The letter, delivered Oct. 4 about 4:30 a.m., also warned supporters of the Biden-Harris campaign that they would be targeted, according to a federal criminal complaint. “We have a list of homes and addresses by your election signs,” read a letter included in the complaint. “We are the ones with those scary guns.”
Reed did not know the residents of the Frederick home, court documents said, but they had signs supporting Biden and Harris (D-Calif.) in their yard.
The charge comes just two weeks before Election Day, with concerns about voter intimidation mounting and some fearing that this historically tense political moment may turn violent.

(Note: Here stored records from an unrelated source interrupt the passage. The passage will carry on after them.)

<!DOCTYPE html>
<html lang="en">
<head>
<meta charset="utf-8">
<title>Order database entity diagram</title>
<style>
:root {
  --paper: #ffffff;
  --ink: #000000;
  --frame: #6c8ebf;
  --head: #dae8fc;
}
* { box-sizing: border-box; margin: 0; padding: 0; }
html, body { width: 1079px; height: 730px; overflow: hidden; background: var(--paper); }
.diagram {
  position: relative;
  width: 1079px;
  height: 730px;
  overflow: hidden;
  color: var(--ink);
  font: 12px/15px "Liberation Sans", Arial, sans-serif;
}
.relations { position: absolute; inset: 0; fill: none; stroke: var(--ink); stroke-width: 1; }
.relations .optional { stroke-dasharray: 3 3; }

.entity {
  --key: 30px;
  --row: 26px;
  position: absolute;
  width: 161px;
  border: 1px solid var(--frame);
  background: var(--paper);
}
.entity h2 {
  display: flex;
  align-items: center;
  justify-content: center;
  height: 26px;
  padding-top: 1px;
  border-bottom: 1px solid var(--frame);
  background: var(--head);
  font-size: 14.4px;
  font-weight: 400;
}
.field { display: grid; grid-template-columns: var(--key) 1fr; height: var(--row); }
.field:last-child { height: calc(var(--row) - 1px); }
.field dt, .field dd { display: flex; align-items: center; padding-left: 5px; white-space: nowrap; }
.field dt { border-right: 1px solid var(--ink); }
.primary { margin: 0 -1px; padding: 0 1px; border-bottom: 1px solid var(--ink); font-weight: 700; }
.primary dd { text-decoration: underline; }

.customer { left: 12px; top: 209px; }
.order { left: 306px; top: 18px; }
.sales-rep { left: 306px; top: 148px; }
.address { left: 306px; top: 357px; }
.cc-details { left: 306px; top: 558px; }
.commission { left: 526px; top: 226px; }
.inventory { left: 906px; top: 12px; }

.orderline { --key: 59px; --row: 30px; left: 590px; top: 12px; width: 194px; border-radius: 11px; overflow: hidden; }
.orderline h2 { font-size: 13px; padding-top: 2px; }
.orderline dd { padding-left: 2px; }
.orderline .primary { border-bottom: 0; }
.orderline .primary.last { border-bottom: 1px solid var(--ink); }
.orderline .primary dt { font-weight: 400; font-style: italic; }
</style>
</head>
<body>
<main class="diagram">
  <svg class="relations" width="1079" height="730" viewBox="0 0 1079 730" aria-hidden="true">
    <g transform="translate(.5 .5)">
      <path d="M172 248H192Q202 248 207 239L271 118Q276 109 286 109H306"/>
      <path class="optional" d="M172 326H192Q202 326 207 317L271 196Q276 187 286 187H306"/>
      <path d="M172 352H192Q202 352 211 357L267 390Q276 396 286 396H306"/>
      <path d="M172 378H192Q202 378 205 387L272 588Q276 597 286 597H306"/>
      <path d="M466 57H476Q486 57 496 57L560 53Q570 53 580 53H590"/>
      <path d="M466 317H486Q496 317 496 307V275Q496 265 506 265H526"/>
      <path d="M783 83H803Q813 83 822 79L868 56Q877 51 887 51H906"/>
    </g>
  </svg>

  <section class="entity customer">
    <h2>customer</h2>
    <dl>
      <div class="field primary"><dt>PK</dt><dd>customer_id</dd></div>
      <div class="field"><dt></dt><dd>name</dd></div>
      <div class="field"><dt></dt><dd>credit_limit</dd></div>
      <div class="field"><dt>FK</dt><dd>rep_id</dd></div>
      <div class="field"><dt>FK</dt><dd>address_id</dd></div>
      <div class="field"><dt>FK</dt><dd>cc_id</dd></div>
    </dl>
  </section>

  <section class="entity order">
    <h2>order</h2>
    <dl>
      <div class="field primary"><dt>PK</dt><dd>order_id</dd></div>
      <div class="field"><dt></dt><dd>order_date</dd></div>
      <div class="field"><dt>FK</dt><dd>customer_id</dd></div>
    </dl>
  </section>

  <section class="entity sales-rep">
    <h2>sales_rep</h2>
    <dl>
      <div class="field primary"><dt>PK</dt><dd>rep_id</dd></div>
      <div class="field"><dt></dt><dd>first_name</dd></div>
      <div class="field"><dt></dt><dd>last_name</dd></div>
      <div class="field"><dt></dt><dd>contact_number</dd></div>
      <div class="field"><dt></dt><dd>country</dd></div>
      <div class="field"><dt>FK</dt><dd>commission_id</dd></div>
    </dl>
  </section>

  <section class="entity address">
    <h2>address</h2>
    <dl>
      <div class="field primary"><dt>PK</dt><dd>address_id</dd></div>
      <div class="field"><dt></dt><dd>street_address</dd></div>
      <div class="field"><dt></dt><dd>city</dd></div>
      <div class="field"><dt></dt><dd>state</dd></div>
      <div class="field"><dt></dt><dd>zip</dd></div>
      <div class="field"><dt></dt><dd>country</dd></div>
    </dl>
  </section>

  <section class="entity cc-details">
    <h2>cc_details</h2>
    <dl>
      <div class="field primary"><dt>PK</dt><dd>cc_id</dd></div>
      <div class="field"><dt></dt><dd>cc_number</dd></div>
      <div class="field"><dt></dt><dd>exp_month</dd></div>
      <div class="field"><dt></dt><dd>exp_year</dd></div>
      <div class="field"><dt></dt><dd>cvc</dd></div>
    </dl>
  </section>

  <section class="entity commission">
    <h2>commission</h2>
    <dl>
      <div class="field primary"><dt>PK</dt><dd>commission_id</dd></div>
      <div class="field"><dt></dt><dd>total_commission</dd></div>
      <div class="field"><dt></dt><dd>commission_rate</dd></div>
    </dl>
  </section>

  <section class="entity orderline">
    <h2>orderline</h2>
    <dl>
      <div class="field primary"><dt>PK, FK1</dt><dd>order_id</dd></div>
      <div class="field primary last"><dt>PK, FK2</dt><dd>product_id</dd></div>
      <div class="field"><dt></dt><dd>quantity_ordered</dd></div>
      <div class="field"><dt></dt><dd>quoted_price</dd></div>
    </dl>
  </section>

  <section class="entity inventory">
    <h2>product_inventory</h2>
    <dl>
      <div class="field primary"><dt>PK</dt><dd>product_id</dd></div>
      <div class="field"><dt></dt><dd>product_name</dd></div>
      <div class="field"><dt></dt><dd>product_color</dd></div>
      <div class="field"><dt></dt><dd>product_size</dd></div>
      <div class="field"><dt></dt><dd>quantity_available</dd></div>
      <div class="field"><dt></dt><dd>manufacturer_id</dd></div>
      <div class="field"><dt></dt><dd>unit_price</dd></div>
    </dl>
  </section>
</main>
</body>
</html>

“The right to vote and peacefully support the candidate of your choice are bedrocks of our democracy,” U.S. Attorney Robert K. Hur said in a statement. “We will not tolerate threatening conduct that seeks to intimidate, harass or dissuade Americans from exercising their right to vote.”
The investigation, led by the Secret Service and aided by the Frederick Police Department, identified Reed in part through footage from a home-security camera, prosecutors said. When they first approached him on Oct. 13, he denied involvement, court documents said. Two days later, under further questioning, Reed admitted leaving the letter and said “this will happen” in reference to the threatening comments, the criminal complaint said.
Reed is in state custody and could face up to five years in federal prison if convicted.
An attorney for Reed was not listed in court records, and his family could not be immediately reached.